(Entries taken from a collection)
________

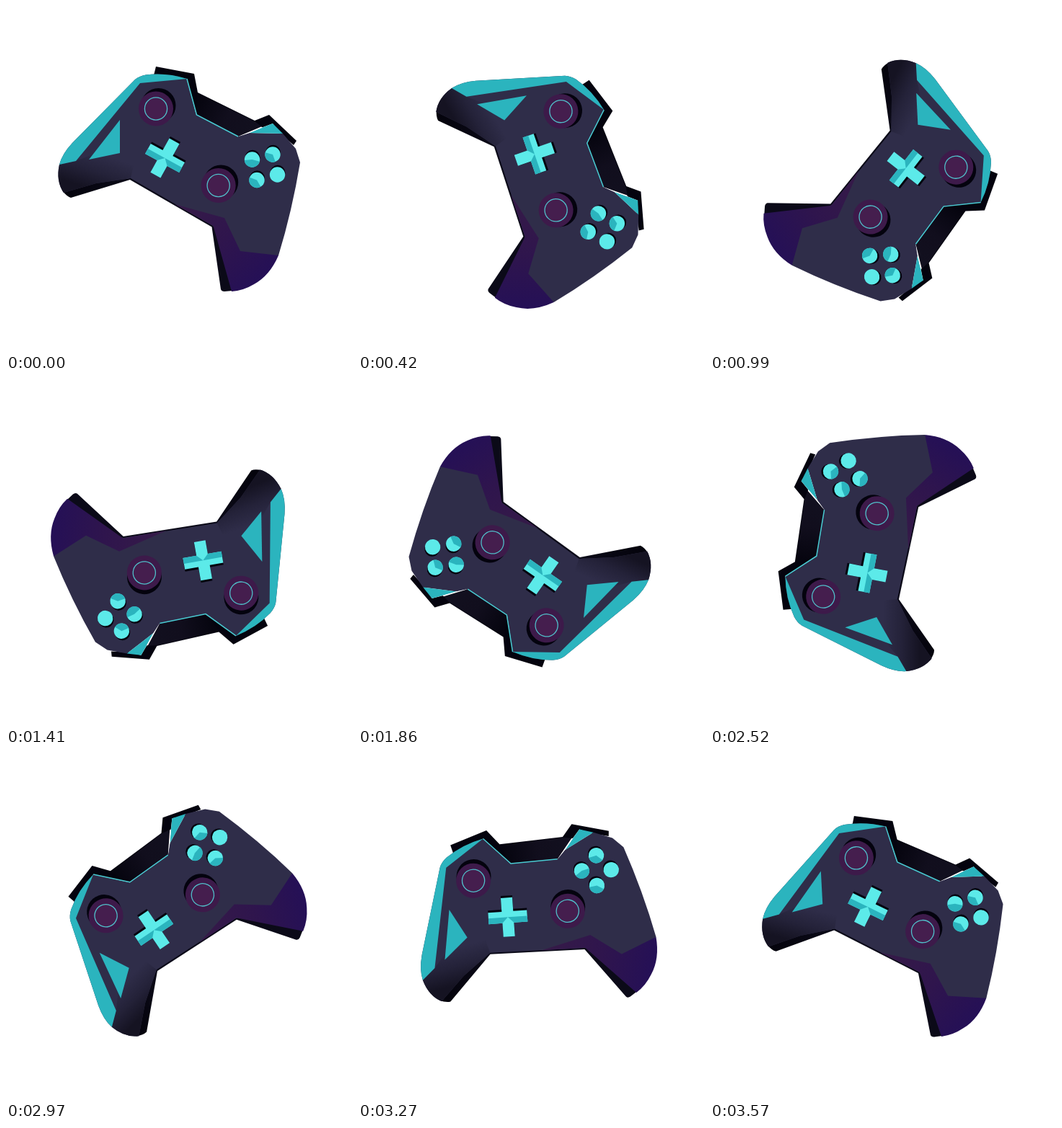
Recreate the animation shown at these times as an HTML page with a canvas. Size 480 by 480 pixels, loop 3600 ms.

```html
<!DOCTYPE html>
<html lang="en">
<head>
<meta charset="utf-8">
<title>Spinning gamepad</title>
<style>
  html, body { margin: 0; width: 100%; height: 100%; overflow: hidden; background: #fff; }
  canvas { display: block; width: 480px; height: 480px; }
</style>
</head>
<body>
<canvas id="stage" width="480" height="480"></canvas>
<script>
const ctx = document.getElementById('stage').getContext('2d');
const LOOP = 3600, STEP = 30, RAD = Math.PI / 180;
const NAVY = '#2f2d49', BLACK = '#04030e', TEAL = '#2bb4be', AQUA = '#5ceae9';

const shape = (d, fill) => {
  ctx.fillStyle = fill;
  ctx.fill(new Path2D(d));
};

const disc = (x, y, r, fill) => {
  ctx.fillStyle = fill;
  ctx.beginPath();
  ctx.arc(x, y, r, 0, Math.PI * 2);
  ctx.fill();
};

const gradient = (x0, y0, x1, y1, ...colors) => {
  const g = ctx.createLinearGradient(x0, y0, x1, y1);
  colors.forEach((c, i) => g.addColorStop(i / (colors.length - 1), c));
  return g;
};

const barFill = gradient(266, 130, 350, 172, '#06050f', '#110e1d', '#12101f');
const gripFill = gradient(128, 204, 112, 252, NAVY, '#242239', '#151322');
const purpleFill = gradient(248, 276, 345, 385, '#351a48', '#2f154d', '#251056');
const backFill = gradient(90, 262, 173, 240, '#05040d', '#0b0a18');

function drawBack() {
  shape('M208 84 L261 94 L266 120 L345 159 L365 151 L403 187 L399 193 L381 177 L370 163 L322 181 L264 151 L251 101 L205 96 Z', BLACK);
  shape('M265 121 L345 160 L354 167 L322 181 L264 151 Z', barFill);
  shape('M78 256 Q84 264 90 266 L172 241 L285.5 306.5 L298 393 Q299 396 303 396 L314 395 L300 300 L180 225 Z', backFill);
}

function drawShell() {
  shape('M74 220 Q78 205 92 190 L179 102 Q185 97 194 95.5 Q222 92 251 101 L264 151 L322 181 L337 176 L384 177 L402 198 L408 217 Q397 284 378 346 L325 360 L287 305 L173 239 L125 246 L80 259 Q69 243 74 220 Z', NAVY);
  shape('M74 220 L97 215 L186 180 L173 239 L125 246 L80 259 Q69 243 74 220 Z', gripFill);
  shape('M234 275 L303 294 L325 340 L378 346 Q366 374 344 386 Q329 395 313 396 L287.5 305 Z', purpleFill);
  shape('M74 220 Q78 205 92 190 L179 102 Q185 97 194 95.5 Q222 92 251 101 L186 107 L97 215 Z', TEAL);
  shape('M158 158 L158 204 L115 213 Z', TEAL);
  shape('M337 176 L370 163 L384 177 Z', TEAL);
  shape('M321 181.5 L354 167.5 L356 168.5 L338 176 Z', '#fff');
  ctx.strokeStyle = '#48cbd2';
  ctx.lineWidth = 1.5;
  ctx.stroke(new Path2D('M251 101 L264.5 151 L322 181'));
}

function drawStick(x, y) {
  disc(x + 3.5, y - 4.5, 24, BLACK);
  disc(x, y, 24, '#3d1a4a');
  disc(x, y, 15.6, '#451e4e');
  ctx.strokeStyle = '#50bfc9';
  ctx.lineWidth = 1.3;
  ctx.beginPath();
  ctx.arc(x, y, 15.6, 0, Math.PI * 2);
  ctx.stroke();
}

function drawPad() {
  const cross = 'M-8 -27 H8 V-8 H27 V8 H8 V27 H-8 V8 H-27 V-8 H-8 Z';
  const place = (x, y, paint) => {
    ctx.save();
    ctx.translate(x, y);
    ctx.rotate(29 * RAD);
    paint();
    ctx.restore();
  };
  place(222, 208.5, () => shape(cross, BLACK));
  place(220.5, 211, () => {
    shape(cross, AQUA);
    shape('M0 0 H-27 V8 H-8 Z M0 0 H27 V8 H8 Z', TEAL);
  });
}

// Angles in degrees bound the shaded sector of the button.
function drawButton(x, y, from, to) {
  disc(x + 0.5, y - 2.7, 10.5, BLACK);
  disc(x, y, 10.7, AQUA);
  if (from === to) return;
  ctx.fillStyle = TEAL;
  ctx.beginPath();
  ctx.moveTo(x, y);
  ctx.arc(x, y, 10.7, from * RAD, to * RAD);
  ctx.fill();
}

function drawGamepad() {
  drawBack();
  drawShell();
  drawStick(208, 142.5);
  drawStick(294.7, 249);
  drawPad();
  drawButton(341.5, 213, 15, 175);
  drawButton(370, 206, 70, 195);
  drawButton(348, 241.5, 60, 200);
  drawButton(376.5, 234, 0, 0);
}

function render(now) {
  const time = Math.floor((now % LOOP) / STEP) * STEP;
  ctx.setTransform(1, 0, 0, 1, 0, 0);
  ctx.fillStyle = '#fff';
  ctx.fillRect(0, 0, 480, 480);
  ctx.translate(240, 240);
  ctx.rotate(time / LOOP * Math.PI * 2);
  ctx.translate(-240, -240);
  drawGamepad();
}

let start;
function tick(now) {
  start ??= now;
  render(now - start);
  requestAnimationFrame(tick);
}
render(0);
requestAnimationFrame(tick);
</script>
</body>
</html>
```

________

= Assignment =
Wherever a line of the entries holds the string "drawButton", copy that line.

= Solution for this problem =
function drawButton(x, y, from, to) {
  drawButton(341.5, 213, 15, 175);
  drawButton(370, 206, 70, 195);
  drawButton(348, 241.5, 60, 200);
  drawButton(376.5, 234, 0, 0);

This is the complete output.